> **WHAT YOU SHOULD DO**: Copy each line of the material beneath that holds the word "foliage".

Segment Start: SUPPLIED INFORMATION

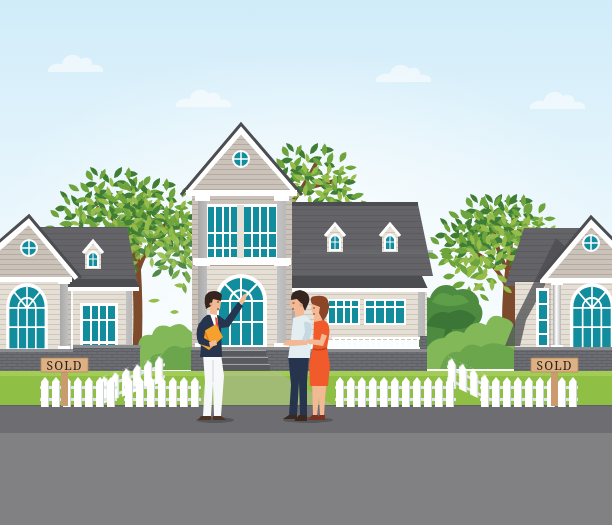
<!DOCTYPE html>
<html lang="en">
<head>
<meta charset="utf-8">
<title>Sold houses on a suburban street</title>
<style>
:root{--wall:#cbc3b9;--wall-light:#e3ddd3;--roof:#626266;--roof-dark:#4c4d51;--base:#6b6c70;--trim:#fff;--glass:#118d9e;--grass:#8fbf45;--road:#6e6e72;--street:#818184;--wood:#dcb184;--trunk:#7d4a2c;--leaf:#6da43c;--leaf-dark:#3f7d35;--leaf-light:#96bd4c;--skin:#f3b995;--navy:#27344d;--orange:#f15a2b}
html,body{margin:0;overflow:hidden}
svg{display:block;width:612px;height:525px}
.wall{fill:url(#siding)}.pale{fill:url(#siding-light)}.roof{fill:url(#roofing)}.edge{fill:var(--roof-dark)}
.base{fill:url(#brick)}.trim{fill:var(--trim)}.glass{fill:var(--glass)}
.column{fill:url(#column)}.bars{fill:none;stroke:#fff;stroke-width:2}
.gable{fill:none;stroke:#fff;stroke-width:6}.ridge{fill:none;stroke:var(--roof-dark);stroke-width:3}
.trunk{fill:none;stroke:var(--trunk);stroke-linecap:round}
.skin{fill:var(--skin)}.navy{fill:var(--navy)}
.sign{font:12px "Noto Serif","Liberation Serif",serif;fill:#2b211a;text-anchor:middle}
</style>
</head>
<body>
<svg viewBox="0 0 612 525" role="img" aria-label="An agent shows a couple a house between two sold houses">
<defs>
<linearGradient id="sky" x2="0" y2="1"><stop stop-color="#d0ecf9"/><stop offset=".5" stop-color="#e6f5fc"/><stop offset="1" stop-color="#fbfeff"/></linearGradient>
<radialGradient id="glow"><stop stop-color="#fff" stop-opacity=".8"/><stop offset="1" stop-color="#fff" stop-opacity="0"/></radialGradient>
<linearGradient id="column"><stop stop-color="#a9a8a8"/><stop offset=".4" stop-color="#fff"/><stop offset="1" stop-color="#b9b8b8"/></linearGradient>
<pattern id="siding" width="40" height="5" patternUnits="userSpaceOnUse"><rect width="40" height="5" fill="#cbc3b9"/><path d="M0 4.5H40" stroke="#b3aba1"/></pattern>
<pattern id="siding-light" width="40" height="5" patternUnits="userSpaceOnUse"><rect width="40" height="5" fill="#e5dfd5"/><path d="M0 4.5H40" stroke="#cdc6bb"/></pattern>
<pattern id="roofing" width="8" height="6" patternUnits="userSpaceOnUse"><rect width="8" height="6" fill="#646468"/><path d="M0 5.5H8" stroke="#5b5b5f"/></pattern>
<pattern id="brick" width="10" height="6" patternUnits="userSpaceOnUse"><rect width="10" height="6" fill="#6d6e73"/><path d="M0 .5H10M0 3.5H10M2 0V3M7 3V6" stroke="#5c5d62" stroke-width=".8"/></pattern>
<pattern id="pickets" width="11" height="30" patternUnits="userSpaceOnUse"><path d="M0 9H11V12H0zM0 21H11V24H0z" fill="#e2e6e6"/><path d="M1 30V5L5 0L9 5V30z" fill="#fff"/><path d="M8.5 5V30" stroke="#cdd4d5"/></pattern>
<path id="cloud" d="M0 20C-1 13 8 11 14 12C15 3 27-1 33 7C41 3 45 9 44 13C51 12 56 15 55 20z" fill="#fff" opacity=".55"/>
<path id="leaves" d="M0 0q5-8 14-5q-4 8-14 5M-3-3q-8-3-8-12q9 3 8 12M4 5q9 0 11 8q-9 0-11-8M-5 4q-9-2-13 5q9 4 13-5M-1 8q-5 7 0 13q5-6 0-13M2-8q0-9 8-11q1 9-8 11M16 1q8-3 11 4q-8 3-11-4M-15-3q-8-4-12 2q6 6 12-2M-10 13q-8 0-10 8q9 0 10-8M12-12q8-6 14 0q-7 6-14 0M-14-10q-7-2-8-9q8 1 8 9M10 16q7 0 9 7q-8 0-9-7"/>
<g id="foliage">
<use href="#leaves" x="-28" y="4" fill="#3f7d35"/><use href="#leaves" x="24" y="12" fill="#3f7d35"/><use href="#leaves" x="2" y="-20" fill="#3f7d35"/>
<g fill="#6da43c"><use href="#leaves" transform="translate(-15 -10) rotate(70)"/><use href="#leaves" transform="translate(22 -10) rotate(130)"/><use href="#leaves" transform="translate(-36 18) rotate(200)"/><use href="#leaves" transform="translate(38 20) rotate(40)"/></g>
<g fill="#96bd4c"><use href="#leaves" transform="translate(0 -2) rotate(220) scale(.9)"/><use href="#leaves" transform="translate(-24 22) rotate(110) scale(.8)"/><use href="#leaves" transform="translate(30 4) rotate(280) scale(.8)"/></g>
</g>
<g id="dormer"><path class="pale" d="M-8 14V-4L0-14L8-4V14z"/><path d="M-10-2L0-14L10-2" fill="none" stroke="#fff" stroke-width="3"/><path class="trim" d="M-6 13V0Q0-9 6 0V13z"/><path class="glass" d="M-4 11V1Q0-5 4 1V11z"/><path d="M0-4V12M-5 4H5" stroke="#fff"/></g>
<g id="arch-window"><path class="trim" d="M-26 73V26A26 26 0 0 1 26 26V73z"/><path class="glass" d="M-22 71V26A22 22 0 0 1 22 26V71z"/><path class="bars" d="M-23 27H23M-23 48H23M0 4V72M-11 27V72M11 27V72M0 27L-16 10M0 27L16 10M-11 27A11 11 0 0 1 11 27"/></g>
<g id="round-window"><circle r="9" class="trim"/><circle r="7" class="glass"/><path d="M-7 0H7M0-7V7" stroke="#fff" stroke-width="1.5"/></g>
<g id="sold-sign"><path fill="#c99b6e" d="M-3 14H4V48H-3z"/><path fill="#dcb184" stroke="#b98a5d" stroke-width=".8" d="M-23 0H24V14H-23z"/><text class="sign" x="0" y="11.5" textLength="35">SOLD</text></g>
</defs>

<g id="backdrop">
<rect width="612" height="380" fill="url(#sky)"/>
<ellipse cx="300" cy="230" rx="310" ry="180" fill="url(#glow)"/>
<use href="#cloud" x="48" y="52"/><use href="#cloud" x="176" y="87"/><use href="#cloud" x="376" y="62"/><use href="#cloud" x="530" y="89"/>
</g>

<g id="trees">
<path class="trunk" stroke-width="9" d="M137 350Q140 295 133 228"/>
<path class="trunk" stroke-width="4" d="M137 275Q148 240 168 222M135 250Q120 220 98 208M134 235Q138 210 146 190"/>
<use href="#foliage" x="110" y="206"/><use href="#foliage" x="148" y="217"/><use href="#foliage" x="148" y="244" opacity=".9"/>
<path class="trunk" stroke-width="4" d="M290 206Q305 185 318 160M300 190L338 180"/>
<use href="#foliage" x="306" y="182"/>
<path class="trunk" stroke-width="13" d="M509 345Q507 300 513 260"/>
<path class="trunk" stroke-width="4" d="M508 290Q497 262 470 250M512 265Q508 235 516 215M510 275Q495 250 492 220"/>
<use href="#foliage" x="490" y="233"/><use href="#foliage" x="505" y="233"/><use href="#leaves" x="470" y="278" fill="#6da43c"/><use href="#leaves" x="493" y="270" fill="#96bd4c"/>
<path fill="#96bd4c" d="M148 301q6-4 12-1q-5 5-12 1M174 285q7-4 12 1q-7 4-12-1M170 312q5-4 9 0q-5 4-9 0"/>
</g>

<g id="bushes">
<path fill="#4d8b41" d="M418 365V312C417 298 425 296 430 298C434 284 450 281 457 290C468 286 480 294 479 304C487 313 480 327 470 329L465 365z"/>
<path fill="#3c7636" d="M426 326Q433 308 449 313Q464 305 476 318Q470 331 452 329L450 350H443L445 329Z"/>
<path fill="#5f9e48" d="M432 302Q439 288 452 296Q462 292 469 302Q450 310 432 302"/>
<path fill="#83b858" d="M122 368Q122 348 138 347Q139 333 152 335Q156 322 170 327Q181 320 188 329L196 335V370H122z"/>
<path fill="#6ba64c" d="M146 370Q148 352 163 354Q170 342 182 348L196 346V370z"/>
<path fill="#83b858" d="M421 369Q424 338 444 338Q452 327 464 333Q472 318 486 325Q491 311 504 318Q515 320 516 335V369z"/>
<path fill="#6ba64c" d="M440 369Q445 350 460 352Q468 340 481 347Q494 338 515 350V369z"/>
</g>

<g id="left-house">
<path class="roof" d="M28 227H127L138 286H60z"/>
<path class="wall" d="M-20 350V262L29 219L71 270V350z"/><path class="pale" d="M0 281H66V350H0z"/>
<path class="pale" d="M73 290H133V350H73z"/>
<path class="edge" d="M68 279H135L140 287H68z"/><path class="trim" d="M68 287H139V291H68z"/>
<path class="trim" d="M0 277H72V282H0z"/>
<path class="gable" d="M-20 264L29 221L77 278"/><path class="ridge" d="M-20 258L29 216L81 278"/>
<use href="#round-window" x="29" y="248"/>
<use href="#arch-window" transform="translate(27 283) scale(.8 .92)"/>
<path class="trim" d="M80 303H118V350H80z"/><path class="glass" d="M83 306H115V348H83z"/><path class="bars" d="M91 306V348M99 306V348M107 306V348M83 320H115"/>
<path class="trim" d="M80 341H118V344H80z"/>
<path class="column" d="M60 282H68V350H60zM126 291H132V350H126z"/><path class="trim" d="M58 279H70V284H58zM58 346H70V350H58z"/>
<use href="#dormer" x="93" y="255"/>
<path class="base" d="M0 350H73V371H0zM73 346H134V371H73z"/><path fill="#8b8c90" d="M0 349H73V352H0zM73 345H141V348H73z"/>
<path class="base" d="M130 348H140V371H130z"/>
</g>

<g id="right-house">
<path class="roof" d="M524 228H586L556 286H505z"/>
<path class="pale" d="M515 282H612V348H515z"/>
<path class="edge" d="M505 346L517 316L556 238L566 247L526 320L520 346z" opacity=".75"/>
<path class="wall" d="M545 272L591 222L630 260V350H545z"/><path class="pale" d="M551 282H612V350H551z"/>
<path class="trim" d="M540 278H612V283H540z"/><path class="gable" d="M543 279L591 223L640 272"/><path class="ridge" d="M539 279L591 217L640 267"/>
<use href="#round-window" x="591" y="243"/>
<path class="trim" d="M536 288H549V347H536z"/><path class="glass" d="M539 291H547V345H539z"/><path class="bars" d="M538 304H548M538 320H548M538 334H548"/>
<path class="column" d="M553 283H561V349H553z"/><path class="trim" d="M551 280H563V285H551zM551 345H563V349H551z"/>
<use href="#arch-window" transform="translate(592 283) scale(.85 .92)"/>
<path class="base" d="M514 348H612V372H514z"/><path fill="#8b8c90" d="M514 347H612V350H514z"/>
</g>

<g id="main-house">
<path class="roof" d="M288 204H418L433 276H288z"/><path class="edge" d="M288 202H418V206H288z"/>
<path class="pale" d="M286 288H427V340H286z"/>
<path class="edge" d="M286 276H422L428 289H286z"/><path class="trim" d="M286 288H428V292H286z"/>
<path fill="#74757a" d="M300 250H433V254H300z" opacity=".35"/>
<use href="#dormer" x="335" y="238"/><use href="#dormer" x="390" y="238"/>
<path class="trim" d="M327 299H360V325H327zM364 299H406V325H364z"/>
<path class="glass" d="M329 301H358V323H329zM366 301H404V323H366z"/>
<path class="bars" d="M336 301V323M344 301V323M351 301V323M329 307H358M375 301V323M385 301V323M395 301V323M366 307H404"/>
<path class="column" d="M292 292H299V338H292zM418 292H425V338H418z"/>
<path class="wall" d="M192 350V188L241 130L292 188V350z"/>
<path class="pale" d="M206 265H278V350H206z"/>
<path class="gable" d="M186 193L241 130L297 193"/><path class="ridge" d="M181 195L241 124L302 195"/>
<path class="trim" d="M186 190H297V196H186z"/>
<use href="#round-window" x="241" y="159"/>
<path class="trim" d="M205 204H279V260H205z"/><path class="glass" d="M208 207H237V257H208zM244 207H276V257H244z"/>
<path class="bars" d="M215 207V257M223 207V257M230 207V257M252 207V257M260 207V257M268 207V257M208 233H276M208 248H276"/>
<path fill="#e5dfd5" d="M237 205H244V258H237z"/>
<path class="trim" d="M193 258H291V265H193z"/><path d="M193 265.5H291" stroke="#aaa49b"/>
<use href="#arch-window" x="241" y="274"/>
<path class="column" d="M198 196H207V348H198zM277 196H286V348H277z"/>
<path class="trim" d="M195 195H210V201H195zM274 195H289V201H274zM195 258H210V266H195zM274 258H289V266H274zM195 343H210V349H195zM274 343H289V349H274z"/>
<path class="base" d="M191 348H292V373H191zM292 350H427V373H292z"/>
<path d="M332 338H422M332 348H422" stroke="#fff" stroke-width="2"/><path d="M333 343H422" stroke="#fff" stroke-width="10" stroke-dasharray="2 4"/>
<path class="base" d="M420 336H427V372H420z"/>
<path fill="#8b8c90" d="M191 347H292V350H191zM292 349H427V352H292z"/>
<path fill="#595a5f" d="M220 350H266V356H220zM218 357H268V363H218zM216 364H270V373H216z"/><path d="M220 350.5H266M218 357.5H268M216 364.5H270" stroke="#a3a4a8"/>
</g>

<g id="ground">
<path fill="#8fbf45" d="M0 373H612V406H0z"/><path fill="#a3cc57" d="M0 371H612V376H0z"/>
<path fill="#b9b6ae" d="M207 373H279L335 406H200z" opacity=".45"/>
<path fill="#6e6e72" d="M0 405H612V434H0z"/><path fill="#818184" d="M0 433H612V525H0z"/>
<path d="M0 405.5H612" stroke="#5f6064"/>
</g>

<g id="fences">
<g transform="translate(99 378) skewY(-20)"><rect width="66" height="27" fill="url(#pickets)"/></g>
<g transform="translate(447 356) skewY(26)"><rect width="44" height="27" fill="url(#pickets)"/></g>
<g transform="translate(40 377)"><rect width="77" height="30" fill="url(#pickets)"/></g>
<g transform="translate(124 377)"><rect width="77" height="30" fill="url(#pickets)"/></g>
<g transform="translate(335 377)"><rect width="121" height="30" fill="url(#pickets)"/></g>
<g transform="translate(480 377)"><rect width="98" height="30" fill="url(#pickets)"/></g>
<use href="#sold-sign" x="64" y="358"/><use href="#sold-sign" x="554" y="358"/>
</g>

<g id="agent">
<ellipse cx="215" cy="420" rx="19" ry="3" fill="#55565a"/>
<path fill="#f7f8fa" d="M203 354H221L224 376L221 416H214L213 382L211 416H203L205 382z"/>
<path d="M213 360L213 382" stroke="#d0d5dc"/>
<path fill="#4d3426" d="M201 416H211V420H198zM213 416H221L226 420H213z"/>
<path class="skin" d="M239 302L243 295L247 293L246 299L242 305zM210 307H217V318H210z"/>
<path class="navy" d="M207 315L218 315L225 320L238 302L243 306L229 327L221 328L222 357H200Q202 344 199 334Q197 321 207 315z"/>
<path fill="#fff" d="M210 314L217 315L219 334L215 328z"/><path fill="#e64b3c" d="M215 317L217 318L219 329L216 326z"/>
<path fill="#f6a02d" d="M204 331L216 324L223 337L209 350L201 345z"/><path d="M205 332L211 347" stroke="#dc7d1b" stroke-width="1.5"/>
<path class="navy" d="M199 323Q194 335 199 344L210 347L211 342L204 338L206 326z"/><path class="skin" d="M209 342L216 340L217 345L210 347z"/>
<path class="skin" d="M207 299Q209 293 217 294L221 302L220 309Q216 314 210 310z"/>
<path fill="#36251f" d="M206 309Q202 296 209 292Q218 289 222 295L221 301L213 299L211 306z"/><circle cx="211" cy="304" r="1.6" fill="#e5a480"/><path d="M217 302h2M217 309h2" stroke="#56372b"/>
</g>

<g id="couple">
<ellipse cx="308" cy="420" rx="25" ry="3" fill="#55565a"/>
<path class="skin" d="M312 378H327L325 399L324 416H320L319 397L317 416H313z"/>
<path fill="#7b3220" d="M312 415H318V420H308zM319 415H325V420H317z"/>
<path class="navy" d="M288 354H309L307 382V416H300L299 382L297 416H289L291 385z"/>
<path fill="#3b281f" d="M289 415H297V419H283zM299 415H307V421H294z"/>
<path class="skin" d="M295 308H304V319H295z"/>
<path fill="#e3eef3" d="M293 318L304 315Q313 319 312 331L310 358H288L291 339z"/>
<path class="skin" d="M292 340L285 341L283 345L291 346L307 345L310 337L304 340z"/>
<path fill="#c6d8e0" d="M304 322Q312 320 312 330L309 342L302 340L305 332z"/>
<path class="skin" d="M291 299L295 294L305 295V309Q300 314 293 311L290 304z"/>
<path fill="#36251f" d="M291 300Q290 291 300 290Q311 292 309 302L305 311L302 304L297 299z"/><circle cx="301" cy="305" r="1.7" fill="#e5a480"/><path d="M292.5 303h2M292 309h2" stroke="#56372b"/>
<path class="skin" d="M314 313H322V325H314z"/>
<path fill="#f15a2b" d="M314 322L324 320Q331 324 329 336L327 348L330 365L328 386H310L309 364L313 346z"/>
<path d="M313 349Q320 351 327 348" stroke="#c74119" fill="none" stroke-width="1.5"/>
<path class="skin" d="M323 329L328 333L323 346L309 344L305 341L309 339L320 340z"/>
<path fill="#f15a2b" d="M322 322Q331 325 328 336L320 333z"/>
<path class="skin" d="M312 303L317 299L323 304L322 314Q316 319 313 314L311 309z"/>
<path fill="#8c4527" d="M312 304Q308 296 316 296Q328 294 329 304Q330 313 323 321L319 313L320 307z"/><path d="M313 308h2M313 314h2" stroke="#8b3c2a"/>
</g>
</svg>
</body>
</html>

Segment End: SUPPLIED INFORMATION

> **SOLUTION TO THE EXERCISE**:
<g id="foliage">
<use href="#foliage" x="110" y="206"/><use href="#foliage" x="148" y="217"/><use href="#foliage" x="148" y="244" opacity=".9"/>
<use href="#foliage" x="306" y="182"/>
<use href="#foliage" x="490" y="233"/><use href="#foliage" x="505" y="233"/><use href="#leaves" x="470" y="278" fill="#6da43c"/><use href="#leaves" x="493" y="270" fill="#96bd4c"/>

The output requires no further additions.